Then there is the generation of waste. “Just because drills are quieter than hammers, you mustn't assume there is no environmental impact of drilling,” pointed out Mr Redhead. “These displace the soil-hammering compacts it. Imagine putting in say 100 large diameter bore piles (e.g. 1.2 m) to 30 m deep. This means displacing around 33 m3 spoil per pile, that's 3300 m3 in total. You have to consider disposing of this waste, and the lorry movements required, to weigh up the environmental impact of this approach.”
Yet, again, manufacturers such as Soilmec are facing up to the challenge via noveld drilling bits for installing displacement screw piles. According to the company, the new tools reduce the amount of feed force needed and also considerably reduce the amount of spoil ejected from the hole. The concept is similar to that of the two main pile displacement tools which use a type of eccentric former on the bit that pushes and compacts the soil against the wall, thereby reducing the amount of spoil ejected at the surface.
“We are currently testing this on projects of our sister company Trevi,” said Mr Trevisani.
Of course, it is possible to create foundations that require no displacement, and which therefore generate no waste.
One such technique is mass soil stabilisation, a ‘simple’ idea, according to Mardi Ohanessian, president of the Allu group. “Just add binder to the material and mix it homogeneously,” he explained.
The Allu stabilisation system consists of three difierent units: power mix, pressure feeder for binder agent and the data acquisition and control system, and is a system that has been adopted throughout the world.
One recent example is the use of two complete ALLU PM/PF stabilisation units on a project in Florida wetlands of Key Largo, where the existing two-lane highway was being widened to a four over extremely wet, peaty and heavily vegetated ground-the only inhabitants in the area were crocodiles.
To achieve soil stability on the 15.5 km long by 11 m wide project the contractor used cement and furnace slag as binding agents, avoiding at the same time the replacement of theold soil.
In very difierent conditions, the company has also demonstrated the merits of this approach on the construction of a new harbour in Vuosaari, Finland, one of the biggest mass stabilisation projects in the world.
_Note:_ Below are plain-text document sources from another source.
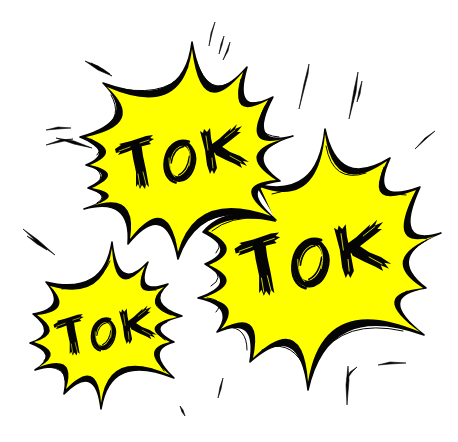
<!DOCTYPE html>
<html lang="en">
<head>
<meta charset="utf-8">
<title>Tok tok tok</title>
<style>
:root { --paper: #ffffff; --ink: #050505; --burst: #ffff00; }
html, body { margin: 0; padding: 0; background: var(--paper); overflow: hidden; }
svg { display: block; width: 458px; height: 442px; }
.rim { fill: var(--ink); stroke: var(--ink); stroke-width: 1.6; stroke-linejoin: round; }
.face { fill: var(--burst); }
.sketch { fill: none; stroke: var(--ink); stroke-width: 1; stroke-linecap: round; }
.lettering { fill: var(--ink); }
.ring { fill: none; stroke: var(--ink); stroke-linecap: round; }
.scratch { fill: none; stroke: var(--burst); stroke-width: .7; stroke-linecap: round; }
.motion { fill: var(--ink); stroke: var(--ink); stroke-width: .6; stroke-linejoin: round; }
</style>
</head>
<body>
<svg viewBox="0 0 458 442" role="img" aria-label="Three yellow comic bursts, each lettered TOK">
  <defs>
    <g id="tok">
      <g class="lettering">
        <path d="M115 149L121 145 119 144 131 141 146 136 153 135 150 138 154 139 149 142 151 144 139 147 127 152 118 155 120 152 116 153Z"/>
        <path d="M131 145L141 142 143 156 146 170 149 187 146 184 145 189 142 185 140 189 138 184 136 187 136 172 133 158Z"/>
        <path d="M200 131L203 133 204 129 207 132 210 128 211 138 214 152 217 168 214 174 212 170 210 174 207 165 205 150Z"/>
        <path d="M208 147L219 139 231 128 230 131 237 124 235 129 242 126 237 132 241 132 231 140 218 150 210 156Z"/>
        <path d="M212 147L221 146 230 152 240 156 249 162 243 161 247 166 240 163 242 168 235 164 226 160 216 155Z"/>
      </g>
      <g class="ring" transform="rotate(14 180 161)">
        <ellipse cx="180" cy="161" rx="12" ry="18" stroke-width="5"/>
        <path d="M184 140C171 139 164 151 165 163C166 176 173 183 181 183" stroke-width="2.4"/>
        <path d="M177 143C189 141 196 151 195 164C194 174 189 181 181 181" stroke-width="2"/>
        <path d="M180 146C174 149 171 156 172 165M188 154C189 164 187 171 182 175" stroke-width="1.4"/>
      </g>
      <g class="scratch">
        <path d="M119 151L130 147M140 143L149 140M138 174L140 186M143 172L146 184M206 136L208 150M212 158L213 168M225 138L235 130M230 156L241 162"/>
        <path d="M169 158C169 166 171 173 175 177M187 146C191 151 191 159 189 166"/>
      </g>
    </g>
  </defs>

  <rect width="458" height="442" fill="var(--paper)"/>

  <g id="motion-lines" class="motion">
    <path d="M215 22L212 33 209 46 211 33ZM224 36L222 45 219 54 221 44ZM230 42L228 51 223 60 227 50Z"/>
    <path d="M309 64L308 74 299 109 304 84ZM358 72L356 92 349 119 354 90ZM362 81L360 94 357 102 359 91Z"/>
    <path d="M435 131L427 138 415 149 425 138Z"/>
    <path d="M85 61L98 66 112 76 98 70ZM91 63L103 69 110 74 99 69Z"/>
    <path d="M46 130L58 127 71 128 58 129ZM46 145L60 140 73 139 60 142ZM56 138L74 141 92 148 74 144Z"/>
    <path d="M23 229L38 240 55 255 38 243ZM27 236L38 242 47 250 37 244Z"/>
    <path d="M223 378L221 389 218 398 220 387ZM180 406L183 410 185 416 182 412Z"/>
    <path d="M348 366L349 380 347 405 346 385ZM357 367L352 372 347 379 350 372Z"/>
    <path d="M378 365L390 362 406 363 390 364Z"/>
  </g>

  <g id="burst-right">
    <path class="rim" d="M325 129Q338 190 390 158Q368 206 420 187Q392 248 441 233Q384 256 426 288Q374 296 424 335Q328 300 308 390Q300 318 250 362Q258 314 217 332Q236 306 198 298Q240 284 205 264Q238 250 203 232Q225 205 276 218L256 184Q318 200 325 129Z"/>
    <path class="face" d="M325 134Q334 198 387 161Q361 211 416 190Q384 252 435 236Q377 259 423 288Q367 294 420 332Q323 291 308 382Q303 310 253 358Q264 307 221 329Q243 302 203 298Q247 282 209 265Q245 250 208 231Q232 212 276 222L260 187Q318 209 325 134Z"/>
    <path class="sketch" d="M326 146Q333 184 366 173M384 167Q372 194 406 195M414 196Q394 234 427 239M427 240Q394 258 415 278M407 291Q387 301 410 324M403 331Q344 318 318 358M303 364Q288 338 262 350M247 350Q247 327 227 327M216 312Q226 300 207 298M211 286Q225 278 212 267M216 253Q225 242 211 233M212 231Q230 216 261 218M272 194Q308 187 319 161"/>
    <use href="#tok" transform="translate(100 74.5) scale(1.17)"/>
  </g>

  <g id="burst-top">
    <path class="rim" d="M192 42Q205 116 247 67Q232 118 273 97Q246 148 293 136Q240 152 280 181Q236 186 276 220Q200 196 178 259Q166 198 128 244Q132 196 84 209Q120 198 88 188Q118 174 86 165Q116 152 80 137Q140 120 103 83Q184 112 192 42Z"/>
    <path class="face" d="M192 49Q201 123 243 72Q226 123 268 100Q238 152 287 138Q232 152 276 180Q229 184 271 216Q196 189 178 252Q168 191 130 239Q138 189 89 207Q127 195 92 188Q125 173 90 165Q124 151 86 137Q147 124 107 87Q183 120 192 49Z"/>
    <path class="sketch" d="M196 60Q209 99 234 80M241 79Q232 108 259 102M265 106Q250 135 279 137M278 142Q249 155 270 173M265 183Q246 191 266 210M254 215Q208 210 188 236M175 239Q160 215 139 229M128 226Q128 207 103 206M97 203Q108 197 96 191M97 183Q106 176 95 168M97 155Q105 147 91 139M104 129Q123 116 111 95M122 89Q171 97 188 67"/>
    <use href="#tok"/>
  </g>

  <g id="burst-bottom">
    <path class="rim" d="M112 242Q118 294 148 262Q134 296 168 284Q146 304 182 316Q142 326 174 342Q144 350 174 378Q110 352 101 409Q96 362 64 394Q72 358 35 370Q60 354 30 343Q58 334 33 314Q68 308 46 282Q104 296 112 242Z"/>
    <path class="face" d="M112 248Q115 300 145 266Q130 301 164 287Q141 306 177 317Q136 326 170 342Q138 349 170 375Q108 347 101 403Q98 356 66 389Q77 353 39 367Q65 352 34 342Q64 333 37 315Q74 311 50 286Q104 302 112 248Z"/>
    <path class="sketch" d="M114 258Q119 281 136 273M144 271Q136 290 156 290M157 297Q150 307 171 315M167 322Q150 330 165 340M160 349Q152 356 164 371M152 369Q117 367 107 388M98 391Q90 374 72 384M65 380Q65 368 48 367M44 361Q52 353 38 345M43 337Q51 328 40 318M49 309Q60 303 53 290M62 289Q100 286 110 261"/>
    <use href="#tok" transform="translate(-35 210) scale(.77)"/>
  </g>
</svg>
</body>
</html>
In this project the sludge dredged from the sea is being stabilised in order to be re-used in the harbour construction.
According to Valto Tikkanen, managing director of Hyvinkaan Tieluiska, contractor on the scheme, there was no other reasonable working method for this area. “The first plan was to excavate and transport the waste soil away and replace it, but when TBT was found in the ground it made the replacement difi cult. It would have been like shifting the problem from one place to another. With stabilisation the contaminated soil is encapsulated into a solid slate preventing the pollution from dissolving in to the environment. The soil was also too muddy to be transported away with reasonable costs. In addition, the transportation from and to the site would have caused considerably more traed c, noise and harmful exhaust fumes.” iC